_The problem_
In the listing that follows, count every line holding the word "title" and give only the count.

......

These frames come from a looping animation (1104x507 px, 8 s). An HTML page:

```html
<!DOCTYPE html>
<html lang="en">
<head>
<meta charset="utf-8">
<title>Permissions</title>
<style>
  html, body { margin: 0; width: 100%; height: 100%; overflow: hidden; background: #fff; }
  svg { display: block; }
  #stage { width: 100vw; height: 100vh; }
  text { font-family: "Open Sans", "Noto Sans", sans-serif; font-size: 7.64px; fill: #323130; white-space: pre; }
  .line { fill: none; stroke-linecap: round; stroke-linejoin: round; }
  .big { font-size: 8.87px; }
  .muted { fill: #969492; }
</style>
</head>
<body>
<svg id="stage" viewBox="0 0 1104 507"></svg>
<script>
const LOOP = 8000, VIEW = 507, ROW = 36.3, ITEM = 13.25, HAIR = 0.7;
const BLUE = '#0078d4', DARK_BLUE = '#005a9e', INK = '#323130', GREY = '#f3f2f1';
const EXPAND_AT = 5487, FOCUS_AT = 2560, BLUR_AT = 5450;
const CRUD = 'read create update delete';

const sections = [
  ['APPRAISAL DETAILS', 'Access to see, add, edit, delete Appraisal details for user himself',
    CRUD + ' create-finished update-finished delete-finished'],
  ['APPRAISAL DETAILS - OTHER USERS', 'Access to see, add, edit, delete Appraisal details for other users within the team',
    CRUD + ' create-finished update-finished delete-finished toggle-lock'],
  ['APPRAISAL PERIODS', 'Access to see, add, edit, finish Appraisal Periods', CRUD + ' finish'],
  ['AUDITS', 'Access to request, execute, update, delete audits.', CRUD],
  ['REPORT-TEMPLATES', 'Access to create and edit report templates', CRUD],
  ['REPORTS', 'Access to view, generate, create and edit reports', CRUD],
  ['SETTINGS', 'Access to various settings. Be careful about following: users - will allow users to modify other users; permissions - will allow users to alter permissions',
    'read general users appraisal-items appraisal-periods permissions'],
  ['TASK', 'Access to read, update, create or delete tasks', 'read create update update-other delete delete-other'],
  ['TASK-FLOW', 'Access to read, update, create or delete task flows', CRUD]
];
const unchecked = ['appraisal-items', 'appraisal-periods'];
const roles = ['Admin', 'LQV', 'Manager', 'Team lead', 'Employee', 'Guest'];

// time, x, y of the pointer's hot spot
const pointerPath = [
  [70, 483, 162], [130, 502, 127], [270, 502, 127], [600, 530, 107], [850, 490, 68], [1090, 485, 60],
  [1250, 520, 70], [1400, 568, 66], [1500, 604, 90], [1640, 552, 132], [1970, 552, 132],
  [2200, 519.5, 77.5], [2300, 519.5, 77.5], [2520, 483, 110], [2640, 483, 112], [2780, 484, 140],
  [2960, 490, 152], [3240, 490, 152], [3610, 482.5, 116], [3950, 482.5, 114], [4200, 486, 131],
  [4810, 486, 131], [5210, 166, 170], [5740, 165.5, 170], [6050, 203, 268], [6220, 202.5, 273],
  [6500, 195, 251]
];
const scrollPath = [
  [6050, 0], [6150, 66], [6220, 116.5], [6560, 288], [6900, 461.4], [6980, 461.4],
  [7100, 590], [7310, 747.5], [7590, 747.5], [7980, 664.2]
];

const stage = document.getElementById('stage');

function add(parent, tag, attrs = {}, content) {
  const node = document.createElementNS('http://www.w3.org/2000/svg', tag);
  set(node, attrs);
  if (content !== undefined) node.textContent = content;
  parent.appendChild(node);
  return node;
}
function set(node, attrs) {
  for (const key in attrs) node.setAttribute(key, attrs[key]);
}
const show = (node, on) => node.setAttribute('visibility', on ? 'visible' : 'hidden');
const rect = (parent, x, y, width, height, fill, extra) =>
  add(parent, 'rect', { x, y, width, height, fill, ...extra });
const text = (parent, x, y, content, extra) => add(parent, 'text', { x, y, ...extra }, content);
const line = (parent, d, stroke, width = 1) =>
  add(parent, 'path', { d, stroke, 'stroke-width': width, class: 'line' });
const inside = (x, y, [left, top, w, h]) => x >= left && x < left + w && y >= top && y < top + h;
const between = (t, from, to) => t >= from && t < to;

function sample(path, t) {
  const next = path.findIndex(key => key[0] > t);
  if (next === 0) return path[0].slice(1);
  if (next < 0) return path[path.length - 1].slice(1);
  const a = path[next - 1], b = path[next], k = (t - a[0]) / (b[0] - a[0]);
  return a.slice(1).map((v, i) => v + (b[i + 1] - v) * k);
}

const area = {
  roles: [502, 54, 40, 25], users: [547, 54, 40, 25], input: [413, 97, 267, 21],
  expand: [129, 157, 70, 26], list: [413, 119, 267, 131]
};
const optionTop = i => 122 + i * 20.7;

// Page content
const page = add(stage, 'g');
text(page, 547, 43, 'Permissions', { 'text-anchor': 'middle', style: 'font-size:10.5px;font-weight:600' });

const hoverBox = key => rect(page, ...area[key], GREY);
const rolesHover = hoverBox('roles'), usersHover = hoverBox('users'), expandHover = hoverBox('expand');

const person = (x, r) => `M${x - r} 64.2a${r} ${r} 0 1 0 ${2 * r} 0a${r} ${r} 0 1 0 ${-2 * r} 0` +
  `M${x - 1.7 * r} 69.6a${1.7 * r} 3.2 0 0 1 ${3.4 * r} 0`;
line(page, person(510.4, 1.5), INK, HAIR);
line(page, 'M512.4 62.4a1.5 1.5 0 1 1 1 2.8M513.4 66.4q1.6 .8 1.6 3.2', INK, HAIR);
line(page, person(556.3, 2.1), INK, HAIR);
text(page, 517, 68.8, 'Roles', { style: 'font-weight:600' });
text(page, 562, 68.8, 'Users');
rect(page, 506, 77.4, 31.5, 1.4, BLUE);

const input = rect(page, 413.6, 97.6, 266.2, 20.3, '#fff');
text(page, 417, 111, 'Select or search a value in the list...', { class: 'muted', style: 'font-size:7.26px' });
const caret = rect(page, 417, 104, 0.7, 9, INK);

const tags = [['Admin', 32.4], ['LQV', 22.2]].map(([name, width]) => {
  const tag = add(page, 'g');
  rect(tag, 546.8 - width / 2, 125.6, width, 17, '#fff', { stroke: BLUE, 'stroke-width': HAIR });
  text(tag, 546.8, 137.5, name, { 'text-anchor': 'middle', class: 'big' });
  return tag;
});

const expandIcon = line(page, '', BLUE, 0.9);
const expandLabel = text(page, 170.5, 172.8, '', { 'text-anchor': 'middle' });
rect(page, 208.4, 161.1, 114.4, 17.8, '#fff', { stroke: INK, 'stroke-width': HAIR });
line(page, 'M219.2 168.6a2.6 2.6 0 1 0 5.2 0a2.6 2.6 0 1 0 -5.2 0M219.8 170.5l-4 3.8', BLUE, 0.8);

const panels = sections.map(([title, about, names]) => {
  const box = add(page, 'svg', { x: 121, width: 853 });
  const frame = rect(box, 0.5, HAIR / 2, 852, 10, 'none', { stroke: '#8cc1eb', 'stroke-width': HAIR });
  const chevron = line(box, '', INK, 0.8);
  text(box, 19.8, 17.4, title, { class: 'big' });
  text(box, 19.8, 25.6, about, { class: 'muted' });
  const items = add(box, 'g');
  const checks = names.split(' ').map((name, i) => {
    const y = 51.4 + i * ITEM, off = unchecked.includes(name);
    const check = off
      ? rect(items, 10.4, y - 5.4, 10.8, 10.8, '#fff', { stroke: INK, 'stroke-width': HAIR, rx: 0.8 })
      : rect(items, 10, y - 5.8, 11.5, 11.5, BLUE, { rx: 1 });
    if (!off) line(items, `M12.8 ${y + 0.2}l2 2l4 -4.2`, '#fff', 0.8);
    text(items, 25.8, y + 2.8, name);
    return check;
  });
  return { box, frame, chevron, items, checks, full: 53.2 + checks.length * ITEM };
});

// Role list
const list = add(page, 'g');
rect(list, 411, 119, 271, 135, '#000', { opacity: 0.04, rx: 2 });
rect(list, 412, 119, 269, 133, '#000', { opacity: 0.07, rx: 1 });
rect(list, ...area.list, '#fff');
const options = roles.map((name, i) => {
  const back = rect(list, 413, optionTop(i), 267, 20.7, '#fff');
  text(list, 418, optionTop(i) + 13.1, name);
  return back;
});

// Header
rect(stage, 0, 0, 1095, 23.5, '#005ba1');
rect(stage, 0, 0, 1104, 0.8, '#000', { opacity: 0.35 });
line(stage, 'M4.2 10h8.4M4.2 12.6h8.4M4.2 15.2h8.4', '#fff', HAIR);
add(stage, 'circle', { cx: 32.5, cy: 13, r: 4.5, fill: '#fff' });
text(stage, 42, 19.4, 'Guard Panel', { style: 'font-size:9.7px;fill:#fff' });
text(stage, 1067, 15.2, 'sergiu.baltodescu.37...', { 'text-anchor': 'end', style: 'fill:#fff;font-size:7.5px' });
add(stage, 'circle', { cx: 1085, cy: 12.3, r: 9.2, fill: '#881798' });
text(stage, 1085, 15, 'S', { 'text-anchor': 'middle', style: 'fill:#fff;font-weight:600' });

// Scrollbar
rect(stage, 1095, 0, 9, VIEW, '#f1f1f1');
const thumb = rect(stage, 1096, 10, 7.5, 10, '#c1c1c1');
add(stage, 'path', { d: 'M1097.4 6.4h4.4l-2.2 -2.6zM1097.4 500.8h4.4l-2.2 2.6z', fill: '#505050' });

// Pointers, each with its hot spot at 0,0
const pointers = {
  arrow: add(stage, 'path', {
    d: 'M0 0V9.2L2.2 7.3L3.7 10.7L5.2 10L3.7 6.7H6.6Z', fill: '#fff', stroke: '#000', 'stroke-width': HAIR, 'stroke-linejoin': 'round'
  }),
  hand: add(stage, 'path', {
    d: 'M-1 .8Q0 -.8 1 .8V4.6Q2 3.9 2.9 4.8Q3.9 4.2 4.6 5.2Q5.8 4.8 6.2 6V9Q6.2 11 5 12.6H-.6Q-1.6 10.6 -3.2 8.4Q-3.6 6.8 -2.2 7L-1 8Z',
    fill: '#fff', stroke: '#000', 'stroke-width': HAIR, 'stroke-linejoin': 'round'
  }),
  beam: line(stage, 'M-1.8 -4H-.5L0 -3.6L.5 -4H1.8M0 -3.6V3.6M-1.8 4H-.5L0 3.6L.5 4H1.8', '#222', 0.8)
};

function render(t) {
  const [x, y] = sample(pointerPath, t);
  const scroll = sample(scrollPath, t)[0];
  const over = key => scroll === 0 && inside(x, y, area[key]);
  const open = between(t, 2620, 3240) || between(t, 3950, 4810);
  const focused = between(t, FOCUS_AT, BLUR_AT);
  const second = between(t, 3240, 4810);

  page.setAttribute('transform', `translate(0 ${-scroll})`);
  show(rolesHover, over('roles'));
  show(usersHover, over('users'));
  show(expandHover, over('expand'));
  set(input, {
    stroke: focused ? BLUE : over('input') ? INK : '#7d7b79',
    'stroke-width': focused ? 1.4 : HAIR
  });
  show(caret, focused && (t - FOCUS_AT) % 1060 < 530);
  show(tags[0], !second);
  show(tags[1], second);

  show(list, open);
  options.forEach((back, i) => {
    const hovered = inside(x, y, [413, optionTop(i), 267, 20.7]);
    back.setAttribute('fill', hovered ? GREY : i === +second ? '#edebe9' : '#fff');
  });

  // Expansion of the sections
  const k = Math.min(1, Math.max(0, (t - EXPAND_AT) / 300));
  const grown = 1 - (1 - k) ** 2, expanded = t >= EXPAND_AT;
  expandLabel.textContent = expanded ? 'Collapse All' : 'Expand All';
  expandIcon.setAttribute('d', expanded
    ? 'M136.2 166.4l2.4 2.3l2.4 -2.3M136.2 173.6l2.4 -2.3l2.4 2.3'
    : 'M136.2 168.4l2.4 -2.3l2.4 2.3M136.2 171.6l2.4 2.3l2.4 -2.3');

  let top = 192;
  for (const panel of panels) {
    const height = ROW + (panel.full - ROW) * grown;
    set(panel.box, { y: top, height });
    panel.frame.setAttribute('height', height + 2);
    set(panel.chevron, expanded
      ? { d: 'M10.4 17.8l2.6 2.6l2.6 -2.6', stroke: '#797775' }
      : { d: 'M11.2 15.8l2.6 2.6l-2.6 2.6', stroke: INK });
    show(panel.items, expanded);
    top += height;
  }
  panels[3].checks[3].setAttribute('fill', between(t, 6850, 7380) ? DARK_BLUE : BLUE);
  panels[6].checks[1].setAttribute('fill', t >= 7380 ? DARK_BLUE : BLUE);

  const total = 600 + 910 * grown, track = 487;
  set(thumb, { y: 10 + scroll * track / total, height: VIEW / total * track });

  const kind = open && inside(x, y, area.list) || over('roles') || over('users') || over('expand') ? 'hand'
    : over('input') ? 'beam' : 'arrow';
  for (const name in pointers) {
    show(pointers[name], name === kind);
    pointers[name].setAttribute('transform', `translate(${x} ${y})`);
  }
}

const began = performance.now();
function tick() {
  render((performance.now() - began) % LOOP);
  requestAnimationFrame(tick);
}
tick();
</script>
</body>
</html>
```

......

_Final answer_
3